duct tape2

Call me a slow learner. For too many years, I pushed too hard when talking to my kids.

Somehow a brief comment turned into a nagging lecture.

I made my point not once – but again and again and again. Each time with a little less tact until it was completely gone. When my pattern of behavior became predictable, they listened less and less. 

 

Even when I had something worthwhile to say.

Duct tape

In other words, my children tuned me out.

Then I watched one of their teachers in action. She was a master of communication – using a minimal number of words, acknowledging individual feelings, keeping the message positive and rarely resorting to the words “no” or “stop.”  Sometimes a hand gesture worked better than words.

First, the simple – yet highly intentional – messages reminded her students of the task at hand. Second, they offered extra direction to those who needed it. Third, they made everyone feel valued.

And along the way, she displayed patience in every breath.  

A desirable outcome every time – because she was able to connect on their level.

Equally important as the number of words was her even – and predictable – tone. It was never condescending or overly jubilant. By habit and design, she never came off as patronizing.

Not surprisingly, her students loved her. She made them feel safe. And in the process, she formed meaningful and trusting relationships – unlike the teacher across the hall.

I eventually volunteered in her classroom for a closer look. That’s when I was ready to test the waters at home.  Although not as smooth as the teacher, my kids DID respond – and still do today – with more compliance and less defiance.

My “words” mattered.

Have I become perfect in approach? I can only wish. Old habits die hard. Every time I over-react, lose my patience and force too many words, I am painfully reminded. I can make a bad situation worse in a heartbeat.

My kids notice too.

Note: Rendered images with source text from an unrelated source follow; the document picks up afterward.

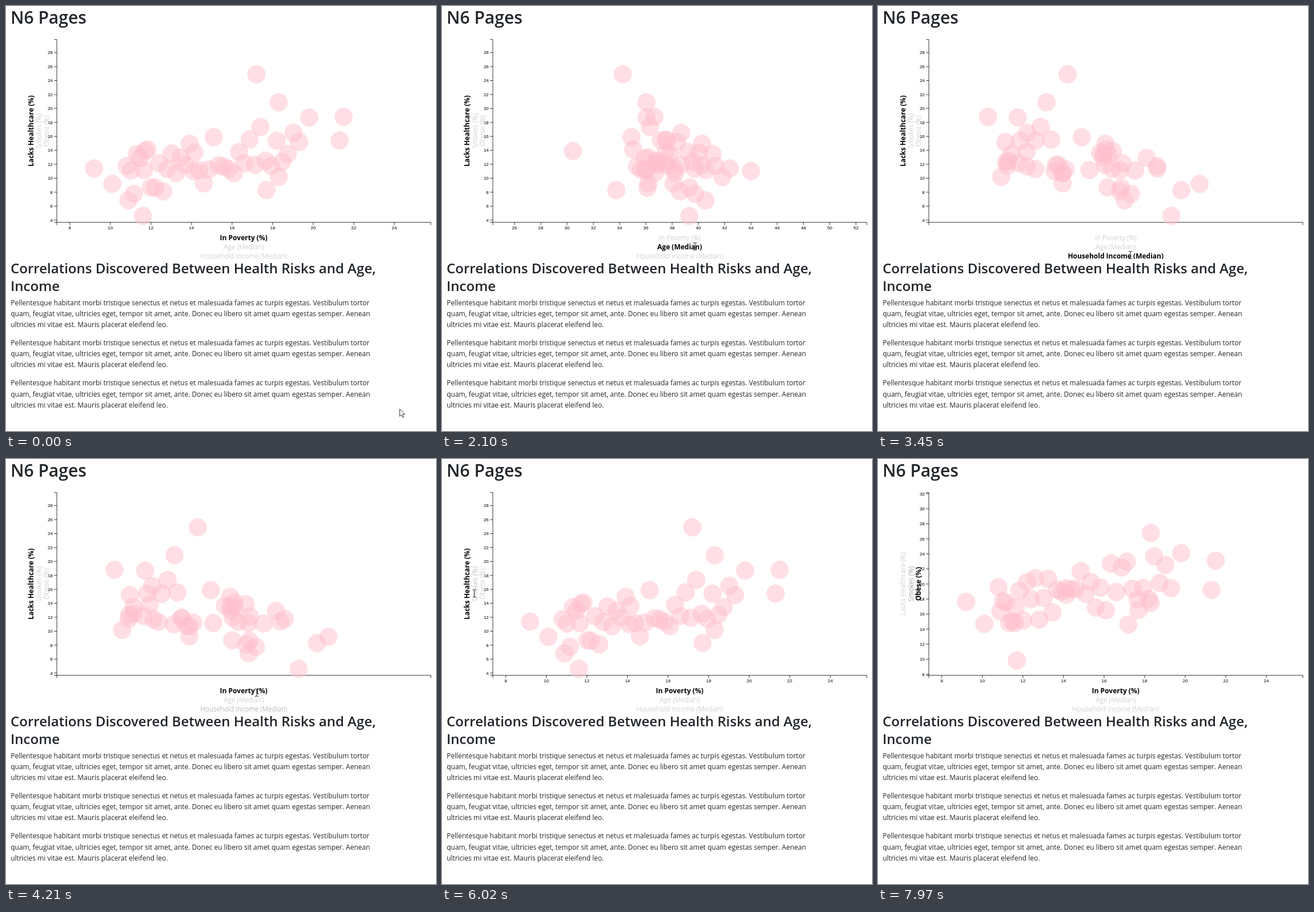
Write an HTML page that moves like this. It is 753 px wide and 744 px high and loops after 8000 ms.

```html
<!DOCTYPE html>
<html lang="en">
<head>
<meta charset="utf-8">
<title>Health risks scatter chart</title>
<style>
  html, body { margin: 0; width: 100%; height: 100%; overflow: hidden; background: #fff; }
  svg { display: block; font-family: "Open Sans", "Noto Sans", sans-serif; fill: #212529; }
  .title { font-size: 30px; font-weight: 600; }
  .heading { font-size: 24.05px; font-weight: 600; }
  .body { font-size: 12px; }
  .label { font-size: 12px; font-weight: 300; text-anchor: middle; }
  .bold { font-weight: 700; }
  .tick { font: 8px "Liberation Sans", Arial, sans-serif; fill: #000; }
  .line { stroke: #000; stroke-width: .8; fill: none; }
  .dot { fill: pink; opacity: .5; }
</style>
</head>
<body>
<svg width="753" height="744" viewBox="0 0 753 744">
  <clipPath id="chartBox"><rect x="9" y="43" width="744" height="400"/></clipPath>
  <text class="title" x="8" y="30.5">N6 Pages</text>
  <text class="heading" x="8" y="468">Correlations Discovered Between Health Risks and Age,</text>
  <text class="heading" x="8" y="498.5">Income</text>
  <g id="article" class="body"></g>
  <g id="chart" clip-path="url(#chartBox)"></g>
  <g id="cursor"></g>
</svg>
<script>
const LOOP = 8000, LEFT = 89, RIGHT = 744, TOP = 58.7, BOTTOM = 378.7;
const ALWAYS = 1e5;

let seed = 2014;
const random = () => (seed = seed * 16807 % 2147483647) / 2147483647;
const spread = size => (random() * 2 - 1) * size;

// The outlying states: poverty, age, income, healthcare, smokes
const outliers = [
  [9.2, 42.5, 66500, 11.4, 17.5],
  [21.5, 36.7, 39680, 18.8, 23],
  [11.7, 30.5, 60900, 13.9, 9.7],
  [14.1, 44.1, 49500, 11, 19.3],
  [10.1, 38.2, 73970, 9.2, 14.6],
  [11.6, 39.4, 69200, 4.6, 14.7],
  [17.2, 34.3, 53000, 24.9, 14.5],
  [18.3, 41.9, 41100, 10.2, 26.7],
  [18.3, 36.1, 49300, 20.9, 17.4],
  [17.7, 33.8, 71600, 8.3, 16.4],
  [21.3, 37.2, 44800, 15.4, 19.1],
  [19.8, 36.1, 44600, 18.7, 24]];

// The others follow the trend: poorer states earn less, smoke more and lack more care.
const typical = Array.from({ length: 39 }, (_, i) => {
  const u = i / 38, poverty = 10.8 + 8.5 * u ** 1.25;
  return [
    poverty,
    38 + spread(1.8) + spread(1.8),
    45000 + 19500 * (1 - u) ** 1.3 + spread(4500),
    12 + .55 * (poverty - 14.5) + spread(4),
    16.3 + 4.5 * u + spread(3.2)];
});

const states = [...outliers, ...typical];
const [poverty, age, income, healthcare, smokes] = [0, 1, 2, 3, 4].map(c => states.map(s => s[c]));
const obese = smokes.map(v => 21.3 + (v - 9.7) * 14.6 / 17);

function makeAxis(values, from, to, step = 2) {
  const low = Math.min(...values) * .8, high = Math.max(...values) * 1.2;
  const ticks = [];
  for (let v = Math.ceil(low / step) * step; v <= high; v += step) ticks.push(v);
  return { values, ticks, scale: v => from + (v - low) / (high - low) * (to - from) };
}
const povertyAxis = makeAxis(poverty, LEFT, RIGHT);
const xStages = [
  [-ALWAYS, povertyAxis],
  [1182, makeAxis(age, LEFT, RIGHT)],
  [2705, makeAxis(income, LEFT, RIGHT, 5000)],
  [4029, povertyAxis]];
const yStages = [
  [-ALWAYS, makeAxis(healthcare, BOTTOM, TOP)],
  [6406, makeAxis(smokes, BOTTOM, TOP)],
  [7830, makeAxis(obese, BOTTOM, TOP)]];

// bold: while selected; dark: while selected or hovered
const xLabels = [
  { text: "In Poverty (%)", bold: [[-ALWAYS, 1182], [4029, ALWAYS]], dark: [[-ALWAYS, 1182], [3640, ALWAYS]] },
  { text: "Age (Median)", bold: [[1182, 2705]], dark: [[790, 2705]] },
  { text: "Household Income (Median)", bold: [[2705, 4029]], dark: [[690, 780], [2350, 4029]] }];
const yLabels = [
  { text: "Lacks Healthcare (%)", bold: [[-ALWAYS, 6406]], dark: [[-ALWAYS, 6406]] },
  { text: "Smokes (%)", bold: [[6406, 7830]], dark: [[6000, 7830]] },
  { text: "Obese (%)", bold: [[7830, ALWAYS]], dark: [[7560, ALWAYS]] }];

// Pointer moves: start, end, x, y
const pointerMoves = [
  [-1, 0, 689, 705],
  [70, 850, 443, 421],
  [2190, 2580, 442, 436],
  [3540, 3740, 439, 409],
  [4330, 4850, 265, 375],
  [4870, 5160, 40, 309],
  [5300, 6080, 57, 234],
  [7410, 7730, 68, 235]];
const textPointer = [[560, 4400], [5900, LOOP]];

const clamp = v => Math.min(1, Math.max(0, v));
const mix = (a, b, f) => a + (b - a) * f;
const smooth = u => u * u * (3 - 2 * u);
const cubicInOut = u => u < .5 ? 4 * u ** 3 : 1 - 4 * (1 - u) ** 3;
const easeOut = u => 1 - (1 - u) ** 1.7;
const within = (spans, t) => spans.some(([on, off]) => t >= on && t < off);
const line = (d, opacity = 1) => `<path class="line" d="${d}" opacity="${opacity}"/>`;

function blend(stages, t) {
  const i = stages.findLastIndex(([start]) => t >= start);
  const [start, next] = stages[i];
  const prev = stages[Math.max(0, i - 1)][1];
  const f = cubicInOut(clamp((t - start) / 1000));
  return {
    place: k => mix(prev.scale(prev.values[k]), next.scale(next.values[k]), f),
    ticks: [...new Set([...prev.ticks, ...next.ticks])].map(v => ({
      text: v.toLocaleString("en"),
      at: mix(prev.scale(v), next.scale(v), f),
      opacity: !prev.ticks.includes(v) ? f : !next.ticks.includes(v) ? 1 - f : 1
    })).filter(tick => tick.opacity > 0 && tick.at > -50 && tick.at < 800)
  };
}

function drawLabel(label, t, place) {
  const dark = Math.max(...label.dark.map(([on, off]) =>
    easeOut(clamp((t - on) / 300)) * (1 - easeOut(clamp((t - off) / 300)))));
  const gray = Math.round(188 * (1 - dark));
  return `<text class="label ${within(label.bold, t) ? "bold" : ""}" ${place}
    fill="rgb(${gray},${gray},${gray})">${label.text}</text>`;
}

function drawChart(t) {
  const x = blend(xStages, t), y = blend(yStages, t);
  const xTicks = x.ticks.map(({ at, text, opacity }) => line(`M${at} ${BOTTOM}v4.8`, opacity) +
    `<text class="tick" text-anchor="middle" x="${at}" y="391.3" opacity="${opacity}">${text}</text>`);
  const yTicks = y.ticks.map(({ at, text, opacity }) => line(`M${LEFT} ${at}h-4.8`, opacity) +
    `<text class="tick" text-anchor="end" x="81.8" y="${at + 2.8}" opacity="${opacity}">${text}</text>`);
  const dots = states.map((_, k) => `<circle class="dot" r="16" cx="${x.place(k)}" cy="${y.place(k)}"/>`);
  return [
    ...xTicks, ...yTicks,
    line(`M${LEFT} ${BOTTOM + 4.8}V${BOTTOM}H${RIGHT}v4.8`),
    line(`M${LEFT - 4.8} ${BOTTOM}H${LEFT}V${TOP}h-4.8`),
    ...dots,
    ...xLabels.map((label, i) => drawLabel(label, t, `x="416.2" y="${410.2 + 16 * i}"`)),
    ...yLabels.map((label, i) => drawLabel(label, t, `transform="translate(${48 + 13.5 * i} 218.7) rotate(-90)"`))
  ].join("");
}

function drawCursor(t) {
  const i = pointerMoves.findLastIndex(([start]) => t >= start);
  const [start, end, toX, toY] = pointerMoves[i];
  const [, , fromX, fromY] = pointerMoves[Math.max(0, i - 1)];
  const f = smooth(clamp((t - start) / (end - start)));
  const shape = within(textPointer, t)
    ? `<path d="M-3-6.5h2.2l.8.8.8-.8H3M0-6V6M-3 6.5h2.2l.8-.8.8.8H3" fill="none" stroke="#222"/>`
    : `<path d="M.5.5v12.8l3-2.8 2 4.6 2-.9-2-4.4h4.1z" fill="#fff" stroke="#223" stroke-width=".9"/>`;
  return `<g transform="translate(${mix(fromX, toX, f)} ${mix(fromY, toY, f)})">${shape}</g>`;
}

const paragraph = [
  "Pellentesque habitant morbi tristique senectus et netus et malesuada fames ac turpis egestas. Vestibulum tortor",
  "quam, feugiat vitae, ultricies eget, tempor sit amet, ante. Donec eu libero sit amet quam egestas semper. Aenean",
  "ultricies mi vitae est. Mauris placerat eleifend leo."];
const byId = id => document.getElementById(id);
byId("article").innerHTML = [0, 1, 2].flatMap(p => paragraph.map((text, i) =>
  `<text x="8.2" y="${523.7 + 70.3 * p + 19.2 * i}">${text}</text>`)).join("");

function frame() {
  const t = performance.now() % LOOP;
  byId("chart").innerHTML = drawChart(t);
  byId("cursor").innerHTML = drawCursor(t);
  requestAnimationFrame(frame);
}
frame();
</script>
</body>
</html>
```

Without question, I damage the trust that I have worked so hard to build. And at the same time, I fail to the model the behavior that I would like to see in them.

So what’s the advice today?

When you need to respond to your children (or anyone for that matter) – but feel rushed or anxious, PAUSE. Wait a few minutes, perhaps overnight – because once the words leave your mouth, they can’t be taken back.  

By dealing with your “issues” first – and focusing on self-care, you will be amazed at the difference. Like me, you will become more effective in communicating with your children.

duct tape3

Like Carl W. Buehner eloquently stated, “They may forget what you said, but they will never forget how you made them feel.” 

duct tape4

 

 

Or as a Pinterest post recently blurted, “Be sure to taste your words before you spit them out.” 

Never bitter.

Never sour. 

Just right.

DCP

———

Craig Peterson publishes EACH Child every Tuesday. To subscribe, open this link and “Like” the page. EACH Child is Special: Working Smarter Not Harder to Raise Every ONE

To follow Craig’s progress in writing a book about raising his six children with special needs, click here: Adopting Faith: A Father’s Unconditional Love

To follow Andrew’s inspiring story, “Like” his special Facebook page. Andrew Peterson Goes for the Gold

Leave a Reply